Haiti: May 2017
As I stepped off the airplane in Cap Haiten a wave of excitement spread over me. It had been a dream of mine to be part of a global health trip since junior high school and it had finally come true. Getting through customs was incredibly hectic. We were a group of 10, with 2 bags each (filled to the brim with medical supplies) and a language barrier. Thankfully our team leader had been to Haiti multiple times before and was a professional at navigating the small but busy airport. Once outside, we were greeted by our hosts with hugs and words of appreciation for the work we would be doing all week. We then piled into a van and began our long drive to the guest house we would be staying in.

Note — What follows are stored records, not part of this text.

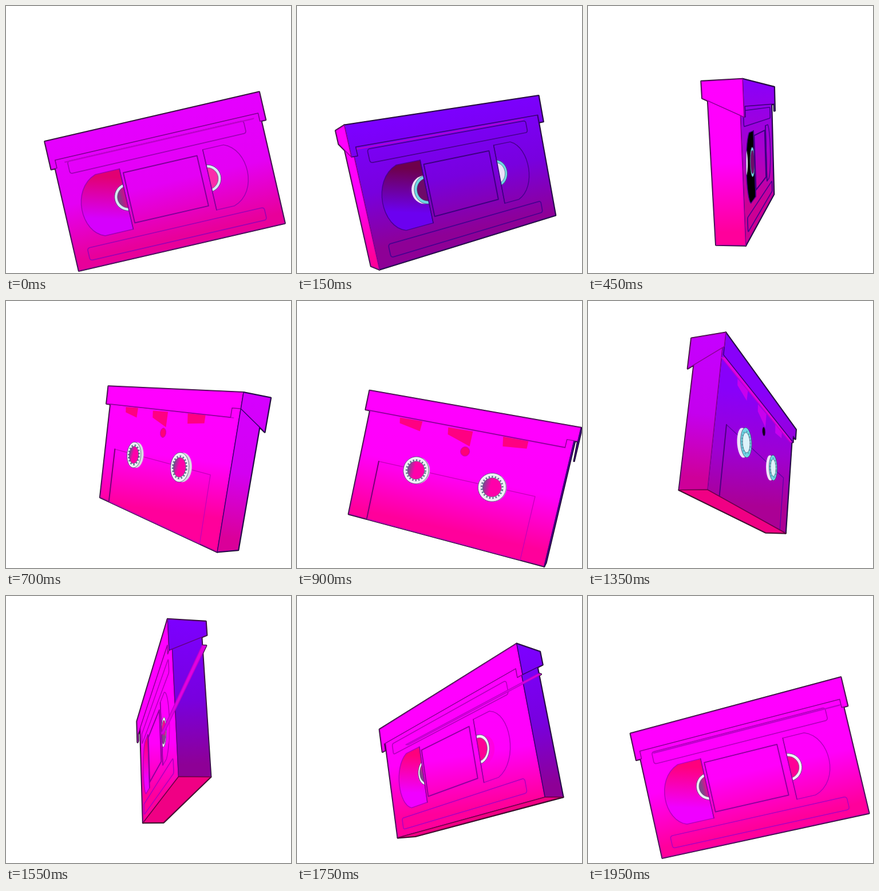
Animation, 498 px wide and 466 px high, one loop 2000 ms. Source, as an HTML page with a canvas:

```html
<!DOCTYPE html>
<html lang="en">
<head>
<meta charset="utf-8">
<title>Spinning cassette</title>
<style>
html, body { margin: 0; width: 100%; height: 100%; overflow: hidden; background: #fff; }
canvas { display: block; }
</style>
</head>
<body>
<canvas id="stage" width="498" height="466"></canvas>
<script>
const ctx = document.getElementById('stage').getContext('2d');
const LOOP = 2000, STEP = 50, FOCAL = 780, EYE = [256, 348];
const ROLL = 13 * Math.PI / 180;
const W = 183, H = 115, D = 22;      // half sizes of the body
const FW = 189, FD = 28;             // half sizes of the lid

// time in ms, turn in degrees
const TURN = [[-50, -9.4], [0, 0], [150, 26.6], [450, 78.5], [900, 163.3],
  [1350, 246.5], [1750, 311], [1950, 350.6], [2000, 360], [2150, 386.6]];

const clamp = x => Math.max(0, Math.min(1, x));
const mix = (a, b, k) => a.map((x, i) => x + (b[i] - x) * k);
const rgb = c => `rgb(${c.map(Math.round).join(',')})`;

function turnAt(t) {
  let i = 1;
  while (t >= TURN[i + 1][0]) i++;
  const slope = j => (TURN[j + 1][1] - TURN[j - 1][1]) / (TURN[j + 1][0] - TURN[j - 1][0]);
  const [t0, a] = TURN[i], [t1, b] = TURN[i + 1];
  const d = t1 - t0, s = (t - t0) / d, r = 1 - s;
  return a * r * r * (1 + 2 * s) + b * s * s * (3 - 2 * s)
    + d * s * r * (r * slope(i) - s * slope(i + 1));
}

let sin = 0, cos = 1, centre = [0, 0];

function project([x, y, z]) {
  const rx = x * Math.cos(ROLL) + y * Math.sin(ROLL);
  const ry = y * Math.cos(ROLL) - x * Math.sin(ROLL);
  const s = FOCAL / (FOCAL + 15 - (z * cos - rx * sin));
  return [EYE[0] + s * (centre[0] - EYE[0] + rx * cos + z * sin),
    EYE[1] + s * (centre[1] - EYE[1] + ry)];
}

function trace(points) {
  ctx.beginPath();
  points.map(project).forEach(p => ctx.lineTo(...p));
  ctx.closePath();
}

function paint(points, fill, line, width = 1.2) {
  trace(points);
  if (fill) { ctx.fillStyle = fill; ctx.fill(); }
  if (line) { ctx.strokeStyle = line; ctx.lineWidth = width; ctx.stroke(); }
}

function facesEye(points) {
  const p = points.map(project);
  return p.reduce((sum, [x, y], i) => {
    const [nx, ny] = p[(i + 1) % p.length];
    return sum + x * ny - nx * y;
  }, 0) > 0;
}

function gradient(from, to, ...colours) {
  const g = ctx.createLinearGradient(...project(from), ...project(to));
  colours.forEach(([at, c]) => g.addColorStop(at, rgb(c)));
  return g;
}

// violet light comes from the upper right, lean is how far a face looks up
const violet = (nx, lean = 0) => clamp((nx + 0.1 + 2.3 * lean) / 0.5);

function skin({ nx, x = 0, z = 0 }) {
  const k = violet(nx, Math.sign(x) * Math.sin(ROLL));
  const edge = z ? clamp((nx - 0.7) / 0.3) : 0;
  const top = mix(mix([255, 0, 255], [124, 0, 255], k), [140, 0, 248], edge);
  const mid = mix(mix([255, 0, 250], [120, 0, 222], k), [172, 0, 205], edge);
  const low = mix(mix([255, 0, 155], [142, 0, 150], k), [218, 0, 148], edge ** 3);
  return gradient([x, -H, z], [x, H, z], [0, top], [0.5, mid], [0.92, low]);
}

// flat outlines in face coordinates
const box = (l, t, r, b) => [[l, t], [r, t], [r, b], [l, b]];
const circle = (x, y, r) => Array.from({ length: 40 }, (_, i) =>
  [x + r * Math.cos(i * Math.PI / 20), y + r * Math.sin(i * Math.PI / 20)]);

function rounded(l, t, r, b, q) {
  const corners = [[r - q, b - q], [l + q, b - q], [l + q, t + q], [r - q, t + q]];
  return corners.flatMap(([x, y], c) => [0, 1, 2, 3].map(i => {
    const a = (c + i / 3) * Math.PI / 2;
    return [x + q * Math.cos(a), y + q * Math.sin(a)];
  }));
}

function bulge(flat, start, reach, end) {
  const points = [[flat, 66], [flat, -41]];
  for (let i = 0; i <= 16; i++) {
    const s = i / 16, r = 1 - s;
    points.push([r ** 3 * start + 3 * r * s * reach + s ** 3 * end,
      -41 * r ** 3 - 75 * r * r * s + 156 * r * s * s + 66 * s ** 3]);
  }
  return points;
}

const SLOTS = [rounded(-160, -74, 153, -52, 4), rounded(-160, 80, 154, 102, 4)];
const WINDOWS = [bulge(-75, -118, -165, -125), bulge(73, 110, 151, 105)];
const MARKS = [
  [[-122, -78], [-78, -79], [-79, -61], [-120, -68]],
  [[-29, -77], [16, -78], [16, -52], [-27, -65]],
  [[69, -79], [112, -80], [112, -67], [72, -63]]
];

function hub(x, y, z, base, inner, k, put, colours) {
  const { foot, hole } = colours;
  const pale = mix([238, 240, 246], [110, 215, 228], k);
  paint(put(circle(x, y, 24), base), rgb(foot));
  paint(put(circle(x, y, 24), z), rgb(pale), 'rgba(50,60,90,.7)', 1);
  const way = Math.sign(z);
  const shade = gradient([way * (x - 14), y, z], [way * (x + 14), y, z],
    [0, mix(hole, [30, 120, 130], 0.55 * (1 - k))], [0.4, hole]);
  paint(put(circle(x, y, inner), z), shade, 'rgba(60,70,100,.6)', 1);
}

function drawFront(nx) {
  const k = violet(nx), put = (pts, z = D) => pts.map(([x, y]) => [x, y, z]);
  const line = rgb(mix([180, 0, 190], [72, 0, 145], k));
  SLOTS.forEach(s => paint(put(s), null, line, 1.7));
  const dark = clamp((nx - 0.7) / 0.2);
  WINDOWS.forEach((shape, i) => {
    ctx.save();
    const top = mix(mix([255, 0, 125], [110, 0, 75], k), [0, 0, 0], dark);
    const low = mix(mix([240, 0, 255], [108, 0, 240], k), [0, 0, 0], dark);
    paint(put(shape), i ? null : gradient([-90, -41, D], [-120, 66, D], [0.1, top], [0.75, low]), line, 1.5);
    trace(put(shape));
    ctx.clip();
    hub(i ? 70 : -71, 9.5, 18, 6, 19, k, put, {
      foot: mix([255, 0, 225], [242, 228, 250], k),
      hole: mix([255, 0, 150], i ? [235, 225, 250] : [110, 10, 105], k)
    });
    ctx.restore();
  });
  const frame = rgb(mix([145, 0, 160], [62, 0, 130], k));
  paint(put(box(-70, -33, 61, 56)), null, frame, 2);
  [-75, 73].forEach(x => paint(put([[x, -41], [x, 66]]), null, frame, 1.6));
}

function drawBack(nx) {
  const k = violet(nx), put = (pts, z = -D) => pts.map(([x, y]) => [-x, y, z]);
  const line = rgb(mix([195, 0, 185], [95, 0, 165], k));
  paint(put(box(-145, 7, 143, H)), null, line, 1.3);
  paint(put([[-145, 7], [-145, H]]), null, rgb(mix([120, 0, 120], [80, 0, 130], k)), 2);
  const mark = rgb(mix([255, 0, 130], [200, 0, 238], k));
  MARKS.forEach(m => paint(put(m), mark));
  paint(put(circle(10, -42, 8)), rgb(mix([255, 0, 120], [20, 0, 25], k)), line, 1);
  [-70, 70].forEach(x => {
    hub(x, 8, -24, -18, 16, k, put, {
      foot: mix([216, 216, 226], [240, 228, 250], k),
      hole: mix([255, 0, 170], [220, 243, 250], k)
    });
    ctx.setLineDash([2.5, 3]);
    paint(put(circle(x, 8, 18), -24), null, `rgba(50,80,110,${0.75 - 0.45 * k})`, 3);
    ctx.setLineDash([]);
  });
}

// visible sides of the body, then of the lid that sits over it
function faces() {
  const t = -105, hem = -80, tab = -66, rear = -93, n = 179;
  const wall = (x, a, b) => [[x, t, a], [x, t, b], [x, H, b], [x, H, a]];
  const body = [
    { pts: [[-W, t, D], [W, t, D], [W, H, D], [-W, H, D]], nx: sin, z: D, detail: drawFront },
    { pts: [[W, t, -D], [-W, t, -D], [-W, H, -D], [W, H, -D]], nx: -sin, z: -D, detail: drawBack },
    { pts: wall(-W, -D, D), nx: -cos, x: -W },
    { pts: wall(W, D, -D), nx: cos, x: W },
    { pts: [[-W, H, D], [W, H, D], [W, H, -D], [-W, H, -D]], fill: [240, 0, 132], line: [110, 0, 70] }
  ];
  const lid = [
    { pts: [[W, hem, -FD], [-172, hem, -FD], [-172, hem, -D], [W, hem, -D]],
      fill: [225, 0, 225], line: [190, 0, 205] },
    { pts: [[-FW, -H, FD], [FW, -H, FD], [FW, tab, FD], [n, tab, FD], [n, hem, FD],
      [-n, hem, FD], [-n, tab, FD], [-FW, tab, FD]], nx: sin, z: FD },
    { pts: [[FW, -H, -FD], [-FW, -H, -FD], [-FW, rear, -FD], [-172, rear, -FD], [-172, hem, -FD],
      [FW, hem, -FD]], nx: -sin, z: -FD },
    { pts: [[-FW, -H, -FD], [-FW, -H, FD], [-FW, tab, FD], [-FW, rear, -FD]], nx: -cos, x: -FW },
    { pts: [[FW, -H, FD], [FW, -H, -FD], [FW, rear, -FD], [FW, tab, FD]], nx: cos, x: FW }
  ];
  return [...body, ...lid].filter(f => facesEye(f.pts));
}

function draw(t) {
  const turn = turnAt(t) * Math.PI / 180;
  sin = Math.sin(turn);
  cos = Math.cos(turn);
  centre = [281, 279.5 + 28.5 * Math.cos(t / LOOP * 4 * Math.PI)];
  ctx.fillStyle = '#fff';
  ctx.fillRect(0, 0, 498, 466);
  ctx.lineJoin = 'round';
  const seen = faces();
  seen.forEach(f => paint(f.pts, null, '#0a000c', 3.2));
  seen.forEach(f => {
    const line = f.line || mix([140, 0, 150], [58, 0, 115], violet(f.nx));
    paint(f.pts, f.fill ? rgb(f.fill) : skin(f), rgb(line), 1.5);
    if (f.detail) f.detail(f.nx);
  });
}

function tick(now) {
  draw(Math.floor(now % LOOP / STEP) * STEP);
  requestAnimationFrame(tick);
}
draw(0);
requestAnimationFrame(tick);
</script>
</body>
</html>
```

My first glimpse into the local reality occurred during this close to 3-hour long drive along bumpy unpaved roads. The country’s beautiful greenery and clear blue skies were juxtaposed with crumbling buildings and piles of trash covering its beaches. The Haitian people were friendly, open, and engaging but uneducated about sexual health and unaware of common medical conditions, which led to high rates of teen pregnancy and mortality from easily treated conditions.
During each day at clinic I was shocked and overwhelmed by the sheer amount of patients that needed my help. I rejoiced each time I made a visual diagnosis and was able to provide the correct treatment, and sympathized with each parent’s sorrow and confusion when their child’s diagnosis was not clear. I provided reassurance, education, counseling and short term supplies. I handed out multivitamins, prenatal vitamins, anti-hypertensive pills, antibiotics, and antifungal creams. I cleaned wounds, sutured lacerations, administered developmental assessments, and screened for malnutrition.
I am extremely proud of the work I was given an opportunity to do in Haiti, but I understand that we must continue to send in medical teams to provide the necessary care and refill the needed supplies. It would be an honor and a privilege to return to Haiti in the future to continue to educate the population on preventative care and hopefully establish a medical care system that is permanent and effective.